If you have your concrete slab foundation inspected by either a repair contractor, or better yet, an independent professional structural engineer, you are likely to get an elevation report produced by one of two tools:
A Compu Level or a manometer. When I had my inspection done, the engineer used a Compu Level. I received a report that detailed variances in elevation from one end of my slab to the other. For example, there was a 3-4 inch drop in one corner of the house when compared to the center of the slab.
Nice to know. I suppose. But in practical terms, what does that really tell you? Unless you have a benchmark of some kind to compare the readings against, not a whole lot. Do I have elevation readings from when the slab was newly poured? No.
Do I know for sure that the foundation was perfectly level when the house was first built (over 30 years ago?) No. So do variations in elevation today mean I have foundation movement? Not necessarily. I may never have had a level foundation to begin with.
So don’t let a foundation repair company come over, string their little tubes all over the house, then try to sell you a repair job based only on changes in elevation in your slab. It just might be a dog and pony show.
However if your house also shows the classic signs of foundation distress: windows and doors that don’t open and close properly, diagonal cracks in the walls (inside and out), cracks near door frames and window frames, separations between walls and frames and such, then you do have a reason to be worried.

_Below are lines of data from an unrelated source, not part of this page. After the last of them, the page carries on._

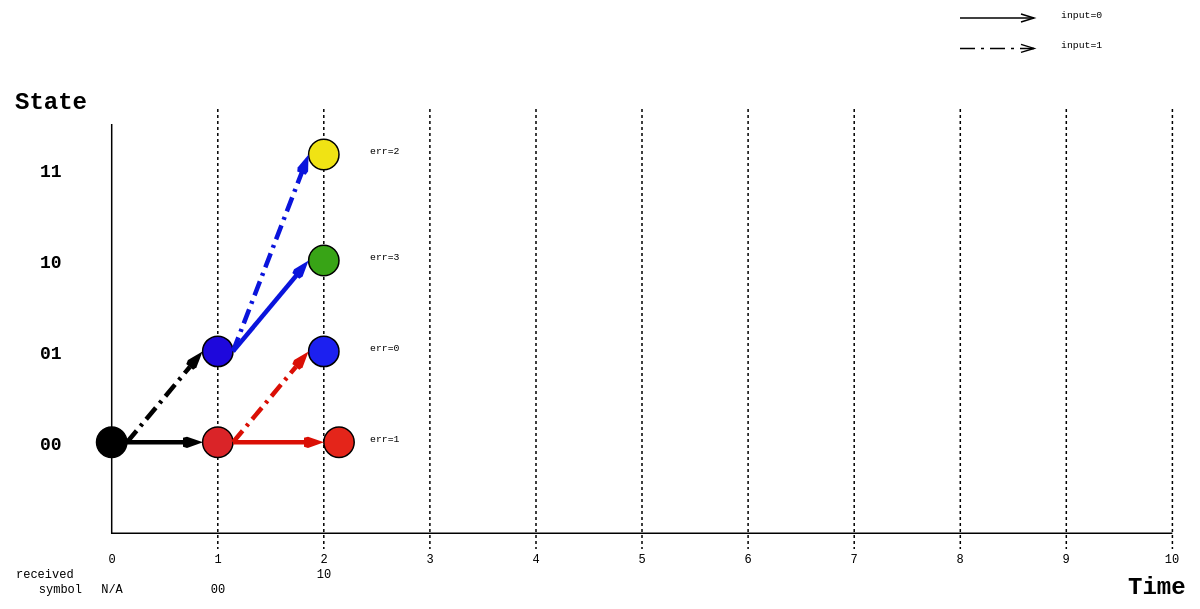
<!DOCTYPE html>
<html lang="en">
<head>
<meta charset="utf-8">
<title>Trellis diagram</title>
<style>
:root {
  --ink: #000;
  --paper: #fff;
  --blue-path: #0a14dc;
  --red-path: #da0f05;
  --node-blue: #1e08dc;
  --node-blue-end: #1c20f0;
  --node-red: #da2428;
  --node-red-end: #e4251a;
  --node-green: #38a416;
  --node-yellow: #f0e314;
}
* { box-sizing: border-box; margin: 0; padding: 0; }
body { width: 1200px; height: 609px; overflow: hidden; background: var(--paper); }
.trellis {
  position: relative; width: 1200px; height: 609px; overflow: hidden;
  color: var(--ink); font: 12px/15px "Liberation Mono", monospace; white-space: nowrap;
}
.plot { position: absolute; inset: 0; }
.axis-title { position: absolute; font-size: 24px; line-height: 28px; font-weight: 700; }
.axis-title.state { left: 15px; top: 89px; }
.axis-title.time { left: 1128px; top: 574px; }
.states {
  position: absolute; left: 40px; top: 127px; display: grid; grid-auto-rows: 91px;
  align-items: center; font-size: 18px; font-weight: 700; list-style: none;
}
.legend {
  position: absolute; left: 1061px; top: 8px; display: flex; flex-direction: column;
  gap: 15px; font-size: 9.8px; list-style: none;
}
.error { position: absolute; left: 370px; font-size: 9.8px; }
.ticks {
  position: absolute; left: 100px; top: 553px; width: 1084px;
  display: flex; justify-content: space-between; list-style: none;
}
.ticks li { width: 24px; display: flex; flex-direction: column; align-items: center; }
.ticks .low { margin-top: 15px; }
.received { position: absolute; left: 16px; top: 568px; width: 66px; }
.received span { display: block; }
.received span + span { text-align: right; }
</style>
</head>
<body>
<main class="trellis">
  <svg class="plot" width="1200" height="609" viewBox="0 0 1200 609" aria-hidden="true">
    <defs>
      <path id="arrowhead" d="M0 0L-16 -5.6L-20 -4.5V4.5L-16 5.6Z"/>
      <path id="open-head" d="M1021 -4L1034 0L1021 4"/>
      <path id="time-line" d="M0 109V549"/>
      <circle id="node" r="15.2" stroke="var(--ink)" stroke-width="1.5"/>
    </defs>

    <g id="legend-lines" fill="none" stroke="var(--ink)" stroke-width="1.5">
      <path d="M960 18H1034"/>
      <use href="#open-head" y="18"/>
      <path d="M960 48.4H1034" stroke-dasharray="15 6 3 6"/>
      <use href="#open-head" y="48.4"/>
    </g>

    <path id="axes" d="M111.7 124V533.3H1172.4" fill="none" stroke="var(--ink)" stroke-width="1.5"/>

    <g id="time-lines" stroke="var(--ink)" stroke-width="1.5" stroke-dasharray="3 3">
      <use href="#time-line" x="217.8"/>
      <use href="#time-line" x="323.8"/>
      <use href="#time-line" x="429.9"/>
      <use href="#time-line" x="536"/>
      <use href="#time-line" x="642"/>
      <use href="#time-line" x="748.1"/>
      <use href="#time-line" x="854.2"/>
      <use href="#time-line" x="960.3"/>
      <use href="#time-line" x="1066.3"/>
      <use href="#time-line" x="1172.4"/>
    </g>

    <g id="nodes">
      <use href="#node" x="111.7" y="442.3" fill="var(--ink)"/>
      <use href="#node" x="217.8" y="442.3" fill="var(--node-red)"/>
      <use href="#node" x="217.8" y="351.4" fill="var(--node-blue)"/>
      <use href="#node" x="339" y="442.3" fill="var(--node-red-end)"/>
      <use href="#node" x="323.8" y="351.4" fill="var(--node-blue-end)"/>
      <use href="#node" x="323.8" y="260.5" fill="var(--node-green)"/>
      <use href="#node" x="323.8" y="154.5" fill="var(--node-yellow)"/>
    </g>

    <g id="branches" stroke-width="4.5">
      <g stroke="var(--ink)" fill="var(--ink)">
        <path d="M127 442.3H185"/>
        <path d="M127 442.3L190 366.7" stroke-dasharray="15 6 3 6"/>
        <g stroke="none">
          <use href="#arrowhead" transform="translate(203 442.3)"/>
          <use href="#arrowhead" transform="translate(202.5 351.4) rotate(-50.2)"/>
        </g>
      </g>
      <g stroke="var(--red-path)" fill="var(--red-path)">
        <path d="M233 442.3H306"/>
        <path d="M233 442.3L296 366.7" stroke-dasharray="15 6 3 6"/>
        <g stroke="none">
          <use href="#arrowhead" transform="translate(324 442.3)"/>
          <use href="#arrowhead" transform="translate(308.6 351.4) rotate(-50.2)"/>
        </g>
      </g>
      <g stroke="var(--blue-path)" fill="var(--blue-path)">
        <path d="M233 351.4L297 274.8"/>
        <path d="M233 351.4L302 172" stroke-dasharray="15 6 3 6"/>
        <g stroke="none">
          <use href="#arrowhead" transform="translate(308.6 260.5) rotate(-50.2)"/>
          <use href="#arrowhead" transform="translate(308.6 154.5) rotate(-69)"/>
        </g>
      </g>
    </g>
  </svg>

  <ul class="legend">
    <li>input=0</li>
    <li>input=1</li>
  </ul>

  <h1 class="axis-title state">State</h1>
  <ul class="states">
    <li>11</li>
    <li>10</li>
    <li>01</li>
    <li>00</li>
  </ul>

  <p class="error" style="top:144px">err=2</p>
  <p class="error" style="top:250px">err=3</p>
  <p class="error" style="top:341px">err=0</p>
  <p class="error" style="top:432px">err=1</p>

  <ol class="ticks">
    <li><span>0</span><span class="low">N/A</span></li>
    <li><span>1</span><span class="low">00</span></li>
    <li><span>2</span><span>10</span></li>
    <li>3</li>
    <li>4</li>
    <li>5</li>
    <li>6</li>
    <li>7</li>
    <li>8</li>
    <li>9</li>
    <li>10</li>
  </ol>
  <p class="received"><span>received</span><span>symbol</span></p>
  <h2 class="axis-title time">Time</h2>
</main>
</body>
</html>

All of those signs point to a twisting of the framework and could indeed be caused by foundation movement.
Just don’t let numbers from a Compu Level or manometer be the only “evidence” that you need an expensive foundation repair job done on your home.